I'm a really big fan of using Python's "Fancy Calculator" functionality so I made a super basic script to check my work and play with the variables:
#!/usr/bin/env python3 from math import log as ln R1 = 1000 R2 = 10000 R4 = 33000 C2 = 0.1e-6 tau = C2 * R4 beta = R1 / (R1 + R2) f = 1 / (2 * tau * ln((1 + beta) / (1 - beta))) print(f)
So, from the equation, our circuit should yeild a frequency of 831 Hz. I managed to get my Digilent Analog Design board up and running in Linux so I took a got a shot of the waveform output going to the speaker:
815 Hz is pretty close to the theoretical value and just so happens to be the perfect frequency for startling thieves and annoying everyone else. Substituting the datasheet's 30K resistor for R4, you can see that the equation yields a frequency of about 914 Hz which is close enough for TI to call it a 1KHz square wave oscillator. For reference, I found these equations in my copy of Sedra and Smith's Microelectronic Circuits (6E) in Chapters 17.4 and 17.5. Even though I've been out of shchool for a while, I consult that mostrous book (it's over 1400 pages!) all the time. Great resource if you can find yourself a copy.
The 2N3904 circuit above serves as a low-side switch for the oscillator circuit. When the switch is closed or the contacts are shorted, Vbe < 0.7V, which is the magic diode voltage for silicon. This keeps the transistor in cutoff mode, preventing the oscillator from turning on. However, when the switch is opened or contacts un-shorted, the transistor goes into saturation mode ("full on") since now the base-emitter juction is forward biased and the base-collector junction is reverse biased. In the case of the banana heist, pieces of copper tape were used to short the base pin to ground, but any sort of normally open momentary switch will do.

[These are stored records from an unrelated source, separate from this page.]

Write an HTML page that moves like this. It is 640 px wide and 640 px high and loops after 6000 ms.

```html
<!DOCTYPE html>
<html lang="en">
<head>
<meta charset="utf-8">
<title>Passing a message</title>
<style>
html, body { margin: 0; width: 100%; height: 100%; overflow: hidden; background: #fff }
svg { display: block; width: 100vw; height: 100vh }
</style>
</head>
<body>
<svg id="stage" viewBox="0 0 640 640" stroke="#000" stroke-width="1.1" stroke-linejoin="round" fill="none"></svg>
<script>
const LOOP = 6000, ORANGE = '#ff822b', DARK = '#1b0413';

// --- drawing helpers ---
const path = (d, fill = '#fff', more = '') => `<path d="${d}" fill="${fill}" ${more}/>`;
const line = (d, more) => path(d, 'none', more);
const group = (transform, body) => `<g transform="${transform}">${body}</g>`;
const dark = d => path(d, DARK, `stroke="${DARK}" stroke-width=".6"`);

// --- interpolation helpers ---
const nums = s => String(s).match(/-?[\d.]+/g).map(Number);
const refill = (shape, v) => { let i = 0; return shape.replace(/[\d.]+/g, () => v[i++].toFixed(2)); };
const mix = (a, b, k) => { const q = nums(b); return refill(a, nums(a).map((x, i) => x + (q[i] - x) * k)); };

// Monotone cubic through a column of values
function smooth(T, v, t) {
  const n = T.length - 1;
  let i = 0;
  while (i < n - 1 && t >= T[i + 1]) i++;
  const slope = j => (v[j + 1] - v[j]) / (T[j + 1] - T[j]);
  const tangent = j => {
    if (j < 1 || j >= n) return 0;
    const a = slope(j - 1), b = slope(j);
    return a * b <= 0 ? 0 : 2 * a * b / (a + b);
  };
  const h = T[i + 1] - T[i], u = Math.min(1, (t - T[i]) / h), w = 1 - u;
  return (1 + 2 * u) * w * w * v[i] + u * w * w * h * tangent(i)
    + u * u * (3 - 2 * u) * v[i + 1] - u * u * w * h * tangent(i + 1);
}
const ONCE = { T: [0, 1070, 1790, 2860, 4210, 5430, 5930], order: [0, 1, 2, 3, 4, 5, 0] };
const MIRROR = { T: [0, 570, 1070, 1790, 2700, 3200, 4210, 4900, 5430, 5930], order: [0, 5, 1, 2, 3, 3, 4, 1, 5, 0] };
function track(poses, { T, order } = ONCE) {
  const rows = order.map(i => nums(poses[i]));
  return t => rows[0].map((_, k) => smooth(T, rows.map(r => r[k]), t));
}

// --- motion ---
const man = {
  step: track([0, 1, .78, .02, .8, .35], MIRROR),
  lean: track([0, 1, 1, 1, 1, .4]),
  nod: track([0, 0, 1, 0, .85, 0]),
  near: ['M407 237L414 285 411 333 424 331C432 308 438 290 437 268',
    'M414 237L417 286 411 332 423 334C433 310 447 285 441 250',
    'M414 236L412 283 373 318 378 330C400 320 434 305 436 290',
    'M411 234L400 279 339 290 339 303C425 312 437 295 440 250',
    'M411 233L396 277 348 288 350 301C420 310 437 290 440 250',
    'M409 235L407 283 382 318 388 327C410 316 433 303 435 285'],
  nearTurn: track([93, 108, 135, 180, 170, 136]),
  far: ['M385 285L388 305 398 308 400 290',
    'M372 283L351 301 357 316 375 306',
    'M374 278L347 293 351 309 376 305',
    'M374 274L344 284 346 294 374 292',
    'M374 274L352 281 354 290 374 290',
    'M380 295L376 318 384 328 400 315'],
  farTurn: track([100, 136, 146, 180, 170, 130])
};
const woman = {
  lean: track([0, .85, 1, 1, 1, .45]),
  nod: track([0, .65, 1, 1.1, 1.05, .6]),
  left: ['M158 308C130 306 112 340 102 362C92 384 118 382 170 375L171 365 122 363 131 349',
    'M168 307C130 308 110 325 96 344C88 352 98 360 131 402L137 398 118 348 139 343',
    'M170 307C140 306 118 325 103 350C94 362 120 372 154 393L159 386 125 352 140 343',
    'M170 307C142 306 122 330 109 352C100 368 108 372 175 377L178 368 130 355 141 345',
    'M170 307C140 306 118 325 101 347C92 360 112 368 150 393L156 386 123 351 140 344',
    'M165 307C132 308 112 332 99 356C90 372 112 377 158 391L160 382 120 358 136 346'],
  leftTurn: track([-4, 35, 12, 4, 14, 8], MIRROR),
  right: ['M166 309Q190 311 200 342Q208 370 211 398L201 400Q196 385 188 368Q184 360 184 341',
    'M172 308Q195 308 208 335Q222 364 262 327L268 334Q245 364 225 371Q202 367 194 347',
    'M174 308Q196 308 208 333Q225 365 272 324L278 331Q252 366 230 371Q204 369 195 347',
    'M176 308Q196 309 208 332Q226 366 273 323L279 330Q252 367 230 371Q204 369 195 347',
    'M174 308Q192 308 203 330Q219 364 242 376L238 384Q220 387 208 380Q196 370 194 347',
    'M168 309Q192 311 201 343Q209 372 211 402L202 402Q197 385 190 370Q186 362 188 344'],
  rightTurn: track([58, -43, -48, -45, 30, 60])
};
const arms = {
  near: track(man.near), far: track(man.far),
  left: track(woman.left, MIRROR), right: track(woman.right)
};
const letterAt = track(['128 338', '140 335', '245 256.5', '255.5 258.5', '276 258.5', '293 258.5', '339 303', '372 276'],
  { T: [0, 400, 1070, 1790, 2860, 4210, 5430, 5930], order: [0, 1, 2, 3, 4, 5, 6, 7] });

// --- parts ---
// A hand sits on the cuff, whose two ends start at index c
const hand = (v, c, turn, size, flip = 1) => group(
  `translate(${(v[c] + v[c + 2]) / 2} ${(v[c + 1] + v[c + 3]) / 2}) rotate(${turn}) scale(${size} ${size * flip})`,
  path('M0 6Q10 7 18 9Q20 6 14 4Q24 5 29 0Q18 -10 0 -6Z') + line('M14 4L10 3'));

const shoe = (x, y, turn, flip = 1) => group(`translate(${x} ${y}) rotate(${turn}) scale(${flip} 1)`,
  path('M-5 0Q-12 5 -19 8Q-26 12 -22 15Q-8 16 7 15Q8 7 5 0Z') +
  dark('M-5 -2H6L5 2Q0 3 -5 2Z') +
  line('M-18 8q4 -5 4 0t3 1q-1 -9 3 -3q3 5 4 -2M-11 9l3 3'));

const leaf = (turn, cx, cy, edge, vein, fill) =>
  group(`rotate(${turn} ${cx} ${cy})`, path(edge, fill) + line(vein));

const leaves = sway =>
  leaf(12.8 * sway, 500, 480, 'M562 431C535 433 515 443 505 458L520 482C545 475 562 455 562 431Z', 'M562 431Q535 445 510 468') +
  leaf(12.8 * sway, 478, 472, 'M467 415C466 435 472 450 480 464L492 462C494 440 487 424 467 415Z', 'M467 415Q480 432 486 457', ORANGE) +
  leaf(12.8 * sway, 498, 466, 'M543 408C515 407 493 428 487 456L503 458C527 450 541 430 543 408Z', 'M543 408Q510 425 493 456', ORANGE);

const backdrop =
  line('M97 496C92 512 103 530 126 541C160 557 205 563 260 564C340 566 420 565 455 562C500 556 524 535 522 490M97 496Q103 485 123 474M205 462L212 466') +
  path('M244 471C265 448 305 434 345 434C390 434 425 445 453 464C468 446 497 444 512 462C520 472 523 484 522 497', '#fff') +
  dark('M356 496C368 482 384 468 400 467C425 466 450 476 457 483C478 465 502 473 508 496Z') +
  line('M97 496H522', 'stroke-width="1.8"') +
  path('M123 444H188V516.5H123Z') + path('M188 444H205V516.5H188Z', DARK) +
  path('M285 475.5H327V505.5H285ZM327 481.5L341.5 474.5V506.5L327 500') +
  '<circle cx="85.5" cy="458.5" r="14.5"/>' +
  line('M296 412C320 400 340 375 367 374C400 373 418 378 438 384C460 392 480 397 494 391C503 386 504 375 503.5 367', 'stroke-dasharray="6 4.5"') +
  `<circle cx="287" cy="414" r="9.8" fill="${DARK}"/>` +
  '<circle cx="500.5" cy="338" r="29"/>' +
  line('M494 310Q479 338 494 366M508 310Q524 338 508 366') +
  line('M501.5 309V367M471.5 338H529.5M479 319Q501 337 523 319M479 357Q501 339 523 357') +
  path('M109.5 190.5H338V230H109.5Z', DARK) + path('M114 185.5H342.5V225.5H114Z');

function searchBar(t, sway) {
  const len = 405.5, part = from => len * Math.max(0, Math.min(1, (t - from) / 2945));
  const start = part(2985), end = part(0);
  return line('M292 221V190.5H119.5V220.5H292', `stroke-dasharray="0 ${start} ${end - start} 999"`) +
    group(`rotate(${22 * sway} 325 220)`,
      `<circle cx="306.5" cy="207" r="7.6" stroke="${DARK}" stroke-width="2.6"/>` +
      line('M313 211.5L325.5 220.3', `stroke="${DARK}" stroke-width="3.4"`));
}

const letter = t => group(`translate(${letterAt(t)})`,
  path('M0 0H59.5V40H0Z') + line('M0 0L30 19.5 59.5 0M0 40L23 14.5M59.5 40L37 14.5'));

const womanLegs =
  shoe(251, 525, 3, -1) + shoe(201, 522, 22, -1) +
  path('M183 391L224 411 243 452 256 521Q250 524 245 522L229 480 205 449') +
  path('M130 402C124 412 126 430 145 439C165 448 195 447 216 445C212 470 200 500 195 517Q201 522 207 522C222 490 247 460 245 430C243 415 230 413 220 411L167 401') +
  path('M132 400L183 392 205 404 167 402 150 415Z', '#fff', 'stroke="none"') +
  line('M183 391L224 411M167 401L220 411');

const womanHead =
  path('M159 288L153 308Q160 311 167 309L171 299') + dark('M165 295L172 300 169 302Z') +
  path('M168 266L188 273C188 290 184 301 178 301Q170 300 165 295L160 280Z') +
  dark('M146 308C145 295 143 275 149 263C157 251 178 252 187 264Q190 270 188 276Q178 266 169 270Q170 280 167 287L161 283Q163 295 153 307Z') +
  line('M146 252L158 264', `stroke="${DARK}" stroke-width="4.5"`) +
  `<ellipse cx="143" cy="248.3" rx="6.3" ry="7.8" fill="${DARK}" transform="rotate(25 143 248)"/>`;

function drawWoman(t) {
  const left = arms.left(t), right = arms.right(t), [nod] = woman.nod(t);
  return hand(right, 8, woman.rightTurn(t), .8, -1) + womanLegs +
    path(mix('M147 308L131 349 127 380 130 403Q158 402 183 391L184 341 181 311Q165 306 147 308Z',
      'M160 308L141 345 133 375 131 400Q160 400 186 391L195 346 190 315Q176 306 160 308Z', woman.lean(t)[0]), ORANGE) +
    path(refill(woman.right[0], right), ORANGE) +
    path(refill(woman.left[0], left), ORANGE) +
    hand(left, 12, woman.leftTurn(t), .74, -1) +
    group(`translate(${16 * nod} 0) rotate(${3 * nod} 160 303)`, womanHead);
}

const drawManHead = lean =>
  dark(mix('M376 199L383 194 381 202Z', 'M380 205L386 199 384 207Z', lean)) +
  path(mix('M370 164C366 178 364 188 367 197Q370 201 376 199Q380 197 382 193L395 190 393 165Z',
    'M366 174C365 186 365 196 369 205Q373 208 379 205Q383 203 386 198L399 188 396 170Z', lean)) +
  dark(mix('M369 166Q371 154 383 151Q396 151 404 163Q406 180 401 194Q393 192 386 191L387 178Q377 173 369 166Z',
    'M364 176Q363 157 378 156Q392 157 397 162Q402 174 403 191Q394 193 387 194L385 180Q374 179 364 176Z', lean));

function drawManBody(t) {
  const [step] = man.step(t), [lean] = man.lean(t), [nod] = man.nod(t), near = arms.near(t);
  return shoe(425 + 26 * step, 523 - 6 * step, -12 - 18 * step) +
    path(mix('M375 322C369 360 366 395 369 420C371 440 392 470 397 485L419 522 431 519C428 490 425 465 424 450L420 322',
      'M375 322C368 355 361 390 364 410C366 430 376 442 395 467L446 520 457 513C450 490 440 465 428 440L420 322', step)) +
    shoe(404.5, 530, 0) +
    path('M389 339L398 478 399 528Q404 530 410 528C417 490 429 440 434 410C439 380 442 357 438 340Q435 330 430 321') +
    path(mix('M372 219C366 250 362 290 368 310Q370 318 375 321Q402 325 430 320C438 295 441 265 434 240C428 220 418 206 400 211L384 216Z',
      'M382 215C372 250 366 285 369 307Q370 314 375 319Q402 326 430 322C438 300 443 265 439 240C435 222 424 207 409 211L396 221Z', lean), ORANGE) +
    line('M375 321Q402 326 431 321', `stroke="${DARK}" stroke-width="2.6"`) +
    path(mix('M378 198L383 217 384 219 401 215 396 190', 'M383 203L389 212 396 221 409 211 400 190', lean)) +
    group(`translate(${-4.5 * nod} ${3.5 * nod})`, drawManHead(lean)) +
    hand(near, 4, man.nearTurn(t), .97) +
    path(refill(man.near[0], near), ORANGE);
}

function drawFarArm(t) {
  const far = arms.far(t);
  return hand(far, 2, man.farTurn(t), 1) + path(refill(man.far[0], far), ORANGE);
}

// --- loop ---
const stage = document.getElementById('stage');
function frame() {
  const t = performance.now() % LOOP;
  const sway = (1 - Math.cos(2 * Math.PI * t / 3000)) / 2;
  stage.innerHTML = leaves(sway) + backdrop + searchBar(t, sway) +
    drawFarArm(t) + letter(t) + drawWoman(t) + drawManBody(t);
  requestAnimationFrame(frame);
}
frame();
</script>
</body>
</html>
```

You can now sleep soundly, knowing your fruit is safe.
Give this project a try for yourself! Get the BOM.